## Information supplied:
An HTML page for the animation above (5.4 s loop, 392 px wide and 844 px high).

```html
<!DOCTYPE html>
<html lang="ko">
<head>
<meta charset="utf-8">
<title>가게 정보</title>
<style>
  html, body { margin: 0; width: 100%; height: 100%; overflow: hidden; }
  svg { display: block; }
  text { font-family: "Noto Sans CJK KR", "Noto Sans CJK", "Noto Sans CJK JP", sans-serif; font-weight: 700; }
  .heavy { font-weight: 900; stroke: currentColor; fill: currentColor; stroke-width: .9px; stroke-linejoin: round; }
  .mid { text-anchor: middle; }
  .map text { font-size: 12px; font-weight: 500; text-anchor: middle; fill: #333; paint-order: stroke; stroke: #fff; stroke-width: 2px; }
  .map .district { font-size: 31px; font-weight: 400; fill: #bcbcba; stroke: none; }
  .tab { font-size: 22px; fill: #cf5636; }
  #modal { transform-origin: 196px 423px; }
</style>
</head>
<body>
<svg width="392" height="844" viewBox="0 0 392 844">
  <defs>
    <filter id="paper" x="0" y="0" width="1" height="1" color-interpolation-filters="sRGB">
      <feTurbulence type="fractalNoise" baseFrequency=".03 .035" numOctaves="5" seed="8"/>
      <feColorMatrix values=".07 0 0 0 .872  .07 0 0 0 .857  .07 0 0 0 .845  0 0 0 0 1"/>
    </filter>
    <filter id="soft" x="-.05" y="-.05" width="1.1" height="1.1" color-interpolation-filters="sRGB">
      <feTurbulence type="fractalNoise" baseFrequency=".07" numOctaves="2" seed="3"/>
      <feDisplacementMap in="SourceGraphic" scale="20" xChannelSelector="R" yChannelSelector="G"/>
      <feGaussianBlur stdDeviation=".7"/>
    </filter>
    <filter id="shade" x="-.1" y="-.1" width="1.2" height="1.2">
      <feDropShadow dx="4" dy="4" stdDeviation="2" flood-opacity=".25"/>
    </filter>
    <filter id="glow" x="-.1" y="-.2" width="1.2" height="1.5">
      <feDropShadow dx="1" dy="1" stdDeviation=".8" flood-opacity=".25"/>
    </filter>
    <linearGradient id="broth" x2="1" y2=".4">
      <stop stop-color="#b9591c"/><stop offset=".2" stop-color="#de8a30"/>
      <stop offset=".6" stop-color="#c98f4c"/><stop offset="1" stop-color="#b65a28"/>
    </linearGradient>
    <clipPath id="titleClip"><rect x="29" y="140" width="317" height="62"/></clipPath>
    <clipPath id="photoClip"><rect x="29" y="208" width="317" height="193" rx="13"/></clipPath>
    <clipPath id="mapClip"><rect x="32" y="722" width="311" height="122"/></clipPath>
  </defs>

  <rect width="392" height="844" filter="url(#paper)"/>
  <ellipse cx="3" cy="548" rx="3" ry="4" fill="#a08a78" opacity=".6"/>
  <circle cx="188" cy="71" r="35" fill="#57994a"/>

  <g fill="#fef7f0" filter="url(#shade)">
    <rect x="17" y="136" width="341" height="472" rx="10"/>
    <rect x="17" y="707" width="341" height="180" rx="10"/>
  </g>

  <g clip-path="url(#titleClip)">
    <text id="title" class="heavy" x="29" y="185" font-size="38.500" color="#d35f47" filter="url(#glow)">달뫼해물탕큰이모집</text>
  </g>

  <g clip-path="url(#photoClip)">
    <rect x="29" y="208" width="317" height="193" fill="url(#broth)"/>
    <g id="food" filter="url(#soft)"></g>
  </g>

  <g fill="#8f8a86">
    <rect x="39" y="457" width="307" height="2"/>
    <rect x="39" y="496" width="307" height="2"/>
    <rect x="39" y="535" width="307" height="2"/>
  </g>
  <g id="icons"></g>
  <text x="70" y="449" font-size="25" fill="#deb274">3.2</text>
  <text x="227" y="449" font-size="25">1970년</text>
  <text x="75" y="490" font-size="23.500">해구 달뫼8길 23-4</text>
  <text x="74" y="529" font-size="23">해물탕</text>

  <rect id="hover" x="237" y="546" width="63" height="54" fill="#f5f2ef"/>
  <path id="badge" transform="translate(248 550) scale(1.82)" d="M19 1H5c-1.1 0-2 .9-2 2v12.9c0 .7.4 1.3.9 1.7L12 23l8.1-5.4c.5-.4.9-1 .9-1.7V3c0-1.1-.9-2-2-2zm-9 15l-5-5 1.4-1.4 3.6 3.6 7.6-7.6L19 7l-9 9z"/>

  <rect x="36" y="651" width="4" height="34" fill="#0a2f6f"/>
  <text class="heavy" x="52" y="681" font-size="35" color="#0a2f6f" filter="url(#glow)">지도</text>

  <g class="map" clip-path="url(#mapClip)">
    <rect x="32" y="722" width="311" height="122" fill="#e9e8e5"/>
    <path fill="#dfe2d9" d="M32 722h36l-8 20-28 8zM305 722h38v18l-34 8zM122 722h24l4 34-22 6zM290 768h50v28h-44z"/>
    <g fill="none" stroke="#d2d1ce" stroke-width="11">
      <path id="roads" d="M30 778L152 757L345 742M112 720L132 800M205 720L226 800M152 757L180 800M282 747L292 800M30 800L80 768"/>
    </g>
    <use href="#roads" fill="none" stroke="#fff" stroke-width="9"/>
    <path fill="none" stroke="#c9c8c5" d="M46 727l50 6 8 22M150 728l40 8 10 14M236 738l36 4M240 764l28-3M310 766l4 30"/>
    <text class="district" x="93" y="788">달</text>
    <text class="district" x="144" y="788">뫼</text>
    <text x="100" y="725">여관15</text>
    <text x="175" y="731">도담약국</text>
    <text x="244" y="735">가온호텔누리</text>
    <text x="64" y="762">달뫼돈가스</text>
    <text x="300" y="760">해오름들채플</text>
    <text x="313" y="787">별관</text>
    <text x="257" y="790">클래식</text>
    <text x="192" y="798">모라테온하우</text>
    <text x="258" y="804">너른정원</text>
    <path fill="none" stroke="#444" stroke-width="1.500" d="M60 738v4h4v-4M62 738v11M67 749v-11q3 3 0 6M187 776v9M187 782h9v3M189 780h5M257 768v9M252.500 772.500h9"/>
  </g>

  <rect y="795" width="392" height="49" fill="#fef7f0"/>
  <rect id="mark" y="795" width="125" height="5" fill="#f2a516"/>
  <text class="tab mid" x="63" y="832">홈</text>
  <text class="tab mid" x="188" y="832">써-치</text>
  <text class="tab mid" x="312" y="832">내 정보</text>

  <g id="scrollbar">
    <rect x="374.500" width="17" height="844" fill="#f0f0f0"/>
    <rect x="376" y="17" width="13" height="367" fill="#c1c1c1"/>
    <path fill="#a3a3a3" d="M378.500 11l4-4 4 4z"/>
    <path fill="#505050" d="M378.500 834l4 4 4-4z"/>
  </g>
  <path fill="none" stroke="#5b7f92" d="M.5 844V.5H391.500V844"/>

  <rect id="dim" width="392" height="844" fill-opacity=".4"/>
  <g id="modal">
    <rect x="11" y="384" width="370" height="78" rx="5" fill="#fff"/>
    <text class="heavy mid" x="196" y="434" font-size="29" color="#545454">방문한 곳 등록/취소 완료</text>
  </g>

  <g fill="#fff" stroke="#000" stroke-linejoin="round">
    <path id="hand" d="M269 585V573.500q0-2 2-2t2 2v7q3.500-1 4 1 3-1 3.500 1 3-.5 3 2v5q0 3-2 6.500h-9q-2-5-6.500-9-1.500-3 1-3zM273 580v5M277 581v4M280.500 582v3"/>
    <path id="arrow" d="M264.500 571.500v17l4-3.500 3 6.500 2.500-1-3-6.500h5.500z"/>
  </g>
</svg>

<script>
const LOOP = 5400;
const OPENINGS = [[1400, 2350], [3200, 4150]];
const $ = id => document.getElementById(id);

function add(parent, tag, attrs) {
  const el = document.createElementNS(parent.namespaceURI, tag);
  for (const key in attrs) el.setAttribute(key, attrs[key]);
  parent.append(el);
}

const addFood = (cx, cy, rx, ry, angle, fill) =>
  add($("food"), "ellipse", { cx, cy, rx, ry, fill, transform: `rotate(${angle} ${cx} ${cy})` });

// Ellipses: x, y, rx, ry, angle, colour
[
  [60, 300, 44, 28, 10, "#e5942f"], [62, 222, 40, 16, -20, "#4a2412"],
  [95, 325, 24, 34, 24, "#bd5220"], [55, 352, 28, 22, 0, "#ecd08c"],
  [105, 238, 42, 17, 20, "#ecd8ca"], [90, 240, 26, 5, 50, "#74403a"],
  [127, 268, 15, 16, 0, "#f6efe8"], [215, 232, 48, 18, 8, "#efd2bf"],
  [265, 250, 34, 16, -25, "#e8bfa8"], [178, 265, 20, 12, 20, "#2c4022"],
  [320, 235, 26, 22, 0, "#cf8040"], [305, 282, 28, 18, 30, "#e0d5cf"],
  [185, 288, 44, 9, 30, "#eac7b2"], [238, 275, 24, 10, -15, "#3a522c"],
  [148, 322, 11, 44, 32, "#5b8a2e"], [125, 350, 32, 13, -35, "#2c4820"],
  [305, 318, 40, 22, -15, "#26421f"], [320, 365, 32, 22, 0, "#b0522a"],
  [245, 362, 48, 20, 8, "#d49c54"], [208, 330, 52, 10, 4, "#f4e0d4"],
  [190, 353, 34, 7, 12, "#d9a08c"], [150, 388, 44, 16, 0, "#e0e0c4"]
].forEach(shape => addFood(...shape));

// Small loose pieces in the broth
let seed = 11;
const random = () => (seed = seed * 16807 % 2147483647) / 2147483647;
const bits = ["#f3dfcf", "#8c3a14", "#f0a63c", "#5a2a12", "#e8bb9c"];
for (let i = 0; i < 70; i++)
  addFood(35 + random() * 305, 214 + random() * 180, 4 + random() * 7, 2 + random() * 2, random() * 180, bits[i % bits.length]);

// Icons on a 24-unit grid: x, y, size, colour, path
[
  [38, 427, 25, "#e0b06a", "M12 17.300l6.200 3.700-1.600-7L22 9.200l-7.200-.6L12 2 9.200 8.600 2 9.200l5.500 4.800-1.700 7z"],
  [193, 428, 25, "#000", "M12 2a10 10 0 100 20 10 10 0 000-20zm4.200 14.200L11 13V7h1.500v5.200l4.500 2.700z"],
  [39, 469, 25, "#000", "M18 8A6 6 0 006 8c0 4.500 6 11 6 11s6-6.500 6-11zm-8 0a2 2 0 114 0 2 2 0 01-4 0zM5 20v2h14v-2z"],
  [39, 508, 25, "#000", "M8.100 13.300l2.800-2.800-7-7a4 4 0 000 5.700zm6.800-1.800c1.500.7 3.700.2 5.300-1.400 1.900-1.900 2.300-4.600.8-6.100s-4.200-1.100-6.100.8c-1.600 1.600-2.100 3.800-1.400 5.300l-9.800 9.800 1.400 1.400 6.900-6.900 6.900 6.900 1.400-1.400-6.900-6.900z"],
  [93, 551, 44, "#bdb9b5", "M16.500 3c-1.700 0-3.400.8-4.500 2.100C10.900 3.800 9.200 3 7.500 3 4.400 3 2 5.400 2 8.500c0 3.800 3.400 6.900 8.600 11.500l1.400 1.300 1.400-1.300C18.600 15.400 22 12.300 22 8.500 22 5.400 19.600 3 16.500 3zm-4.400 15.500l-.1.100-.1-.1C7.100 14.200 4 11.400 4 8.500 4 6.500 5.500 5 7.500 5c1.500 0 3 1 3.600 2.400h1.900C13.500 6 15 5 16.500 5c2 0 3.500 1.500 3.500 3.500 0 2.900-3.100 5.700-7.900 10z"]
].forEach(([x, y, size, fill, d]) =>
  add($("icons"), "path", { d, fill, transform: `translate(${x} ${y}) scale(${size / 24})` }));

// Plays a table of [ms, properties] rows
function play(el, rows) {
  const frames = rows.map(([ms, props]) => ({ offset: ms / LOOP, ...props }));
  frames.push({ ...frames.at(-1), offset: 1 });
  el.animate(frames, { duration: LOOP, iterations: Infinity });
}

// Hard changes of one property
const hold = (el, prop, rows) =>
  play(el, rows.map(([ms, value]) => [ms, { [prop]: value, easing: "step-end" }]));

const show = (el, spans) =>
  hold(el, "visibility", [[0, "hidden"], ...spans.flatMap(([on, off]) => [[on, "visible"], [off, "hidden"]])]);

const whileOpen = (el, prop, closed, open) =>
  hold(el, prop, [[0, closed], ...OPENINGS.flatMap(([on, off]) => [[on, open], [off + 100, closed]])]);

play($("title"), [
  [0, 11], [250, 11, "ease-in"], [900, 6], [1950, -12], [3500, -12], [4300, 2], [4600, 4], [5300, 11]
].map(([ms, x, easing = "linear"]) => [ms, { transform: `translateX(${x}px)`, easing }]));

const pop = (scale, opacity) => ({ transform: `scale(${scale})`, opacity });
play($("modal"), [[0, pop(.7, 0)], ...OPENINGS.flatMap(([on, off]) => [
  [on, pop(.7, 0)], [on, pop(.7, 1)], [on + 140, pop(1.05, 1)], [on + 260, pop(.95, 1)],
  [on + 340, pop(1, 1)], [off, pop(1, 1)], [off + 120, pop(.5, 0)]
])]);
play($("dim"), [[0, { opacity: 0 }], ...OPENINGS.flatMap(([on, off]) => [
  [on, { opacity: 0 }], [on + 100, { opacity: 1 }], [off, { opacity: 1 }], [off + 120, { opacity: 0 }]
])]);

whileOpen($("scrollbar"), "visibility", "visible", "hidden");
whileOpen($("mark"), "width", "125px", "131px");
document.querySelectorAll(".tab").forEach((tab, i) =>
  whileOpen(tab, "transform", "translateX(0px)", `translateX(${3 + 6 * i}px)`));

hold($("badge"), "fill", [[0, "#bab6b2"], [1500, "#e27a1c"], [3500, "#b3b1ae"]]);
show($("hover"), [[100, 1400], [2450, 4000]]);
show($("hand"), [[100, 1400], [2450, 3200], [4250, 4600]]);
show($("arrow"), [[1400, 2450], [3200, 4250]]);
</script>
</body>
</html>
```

## Task objective:
How many lines in the data contain the string "rows"? Respond with the number only.

## Answer:
5